    Blue starry flowers appear in spring, followed by large shiny berries which appear in late summer and autumn in the most dazzling, startling shade of violet-blue you will ever see in nature. This unique herbaceous perennial is found in south eastern Australia and Tasmania. In spite of its origin, it is quite unbelievably hardy in English gardens, where it slowly spreads by underground rhizomes, always managing to re-appear after the hardest winter. Large numbers of lovely berries always appear but very very few good seeds are ever collected. ... Learn More



    Requires full sun and sharp drainage and prefers neutral to alkaline soil. Flowers are a really strong, vibrant, cerise-pink, produced in quantity from dark buds in late spring / early summer. It has the typical, nice, glossy-green foliage and is a good grower. ... Learn More



    Cute, compact rosettes, with a small footprint, bear longish stems holding multiple heads of attractively-speckled, deep pink flowers. Unlike most pinks, it will happily self-seed around the garden and will not crowd out other plants as some self-seeders do. It is native to most of Europe, from Portugal north to southern Scotland and southern Finland, and east to Ukraine and the Caucasus. Today, populations have been introduced to, and have become naturalised in New Zealand and much of North America. ... Learn More



    A lovely colour-break from the normally pale pink, and exceptionally lovely dwarf, the 'Cheddar Pink', which is now an extremely rare British native. A spreading carpet of thin grey leaves, no more than an inch or two tall, is studded with very fragrant bright red flowers throughout spring. It thrives best on a rock garden or in a well-drained spot! ... Learn More


  • Easy ordering & Global delivery
  • Need Help?
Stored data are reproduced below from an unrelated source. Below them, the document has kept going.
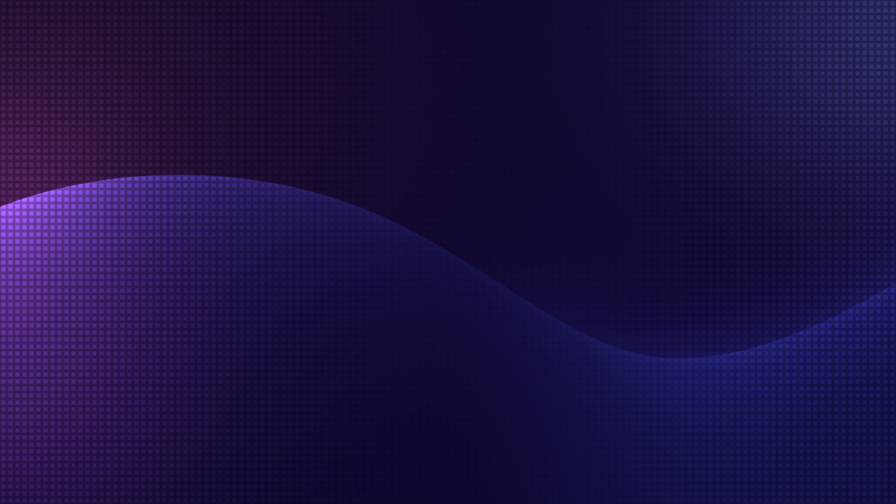
Give the GLSL for this background, as a WebGL 2 fragment shader.

```glsl
#version 300 es
precision highp float;
// A dark indigo backdrop split by one smooth wave with a luminous rim.
// Soft elliptical glows tint each side, the rim fades with depth below the wave,
// and a fine square mesh darkens the lit regions near both sides.
uniform vec2 u_resolution;
out vec4 fragColor;

const float PI = 3.14159265;
const float MESH_ROWS = 72.0;

const vec3 NIGHT   = vec3(0.050, 0.020, 0.180);
const vec3 DEEP    = vec3(0.046, 0.028, 0.190);
const vec3 MAGENTA = vec3(0.180, 0.060, 0.150);
const vec3 PLUM    = vec3(0.115, 0.060, 0.050);
const vec3 STEEL   = vec3(0.135, 0.155, 0.250);
const vec3 VIOLET  = vec3(0.320, 0.150, 0.340);
const vec3 INDIGO  = vec3(0.210, 0.160, 0.390);
const vec3 COBALT  = vec3(0.095, 0.110, 0.300);
const vec3 PURPLE  = vec3(0.190, 0.080, 0.200);

float hash(vec2 p) {
  return fract(sin(dot(p, vec2(127.1, 311.7))) * 43758.5453);
}

// Soft ellipse of light, one at its center
float glow(vec2 uv, vec2 center, vec2 radius) {
  vec2 d = (uv - center) / radius;
  return exp(-dot(d, d));
}

// Skewed cosine: crest at the left, trough at the right
float waveHeight(float x) {
  float phase = (x - 0.2) / 0.555 * PI;
  phase -= 0.3 * sin(min(phase, PI));
  return 0.471 + 0.182 * cos(phase);
}

// Soft dark mesh: zero inside a cell, one on its border
float mesh(vec2 p, float rows) {
  vec2 line = 0.5 + 0.5 * cos(2.0 * PI * p * rows);
  line *= line;
  return 1.0 - (1.0 - line.x) * (1.0 - line.y);
}

// Background over the wave, height measured upward from it
vec3 skyColor(vec2 uv, float height) {
  vec3 color = NIGHT;
  color += MAGENTA * glow(uv, vec2(0.0, 0.60), vec2(0.15, 0.24));
  color += PLUM * glow(uv, vec2(0.0, 0.82), vec2(0.40, 0.60));
  color += STEEL * glow(uv, vec2(1.0, 0.95), vec2(0.24, 0.38));
  float haze = exp(-max(height, 0.0) / 0.11) * smoothstep(0.45, 0.85, uv.x);
  return color + COBALT * 0.6 * haze;
}

// Body under the wave, depth measured downward from it
vec3 waveColor(vec2 uv, float depth) {
  float s = max(depth, 0.0);
  float left = exp(-uv.x * uv.x / 0.15);
  float edge = exp(-uv.x * uv.x / 0.014);
  float right = smoothstep(0.46, 0.88, uv.x);
  vec3 color = DEEP;
  color += INDIGO * left * exp(-s / 0.20);
  color += VIOLET * edge * exp(-s / 0.16);
  color += COBALT * right * (0.35 + 0.65 * exp(-s / 0.15));
  color += PURPLE * glow(uv, vec2(0.0, 0.3), vec2(0.22, 0.42));
  // Thin bright rim
  color += INDIGO * 0.3 * (left + 0.3 * right) * exp(-s / 0.012);
  return color;
}

void main() {
  vec2 uv = gl_FragCoord.xy / u_resolution;
  vec2 p = gl_FragCoord.xy / u_resolution.y;
  float pixel = 1.0 / u_resolution.y;

  // Two sides joined by a smooth edge
  float depth = waveHeight(uv.x) - uv.y;
  float inside = smoothstep(-pixel, pixel, depth);
  vec3 color = mix(skyColor(uv, -depth), waveColor(uv, depth), inside);

  // Mesh fades out toward the dark middle
  float sides = smoothstep(0.05, 0.40, abs(uv.x - 0.56));
  float strength = mix(0.08, 0.36, sides);
  color *= 1.0 - strength * (mesh(p, MESH_ROWS) - 0.2);

  // Slight grain against banding
  color += (hash(floor(p * 288.0)) - 0.5) * 0.004;
  fragColor = vec4(clamp(color, 0.0, 1.0), 1.0);
}
```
Email or +44 (0)1803 872939
  • Satisfaction Guarantee
  • Buy 2 of the same item Get a 3rd Free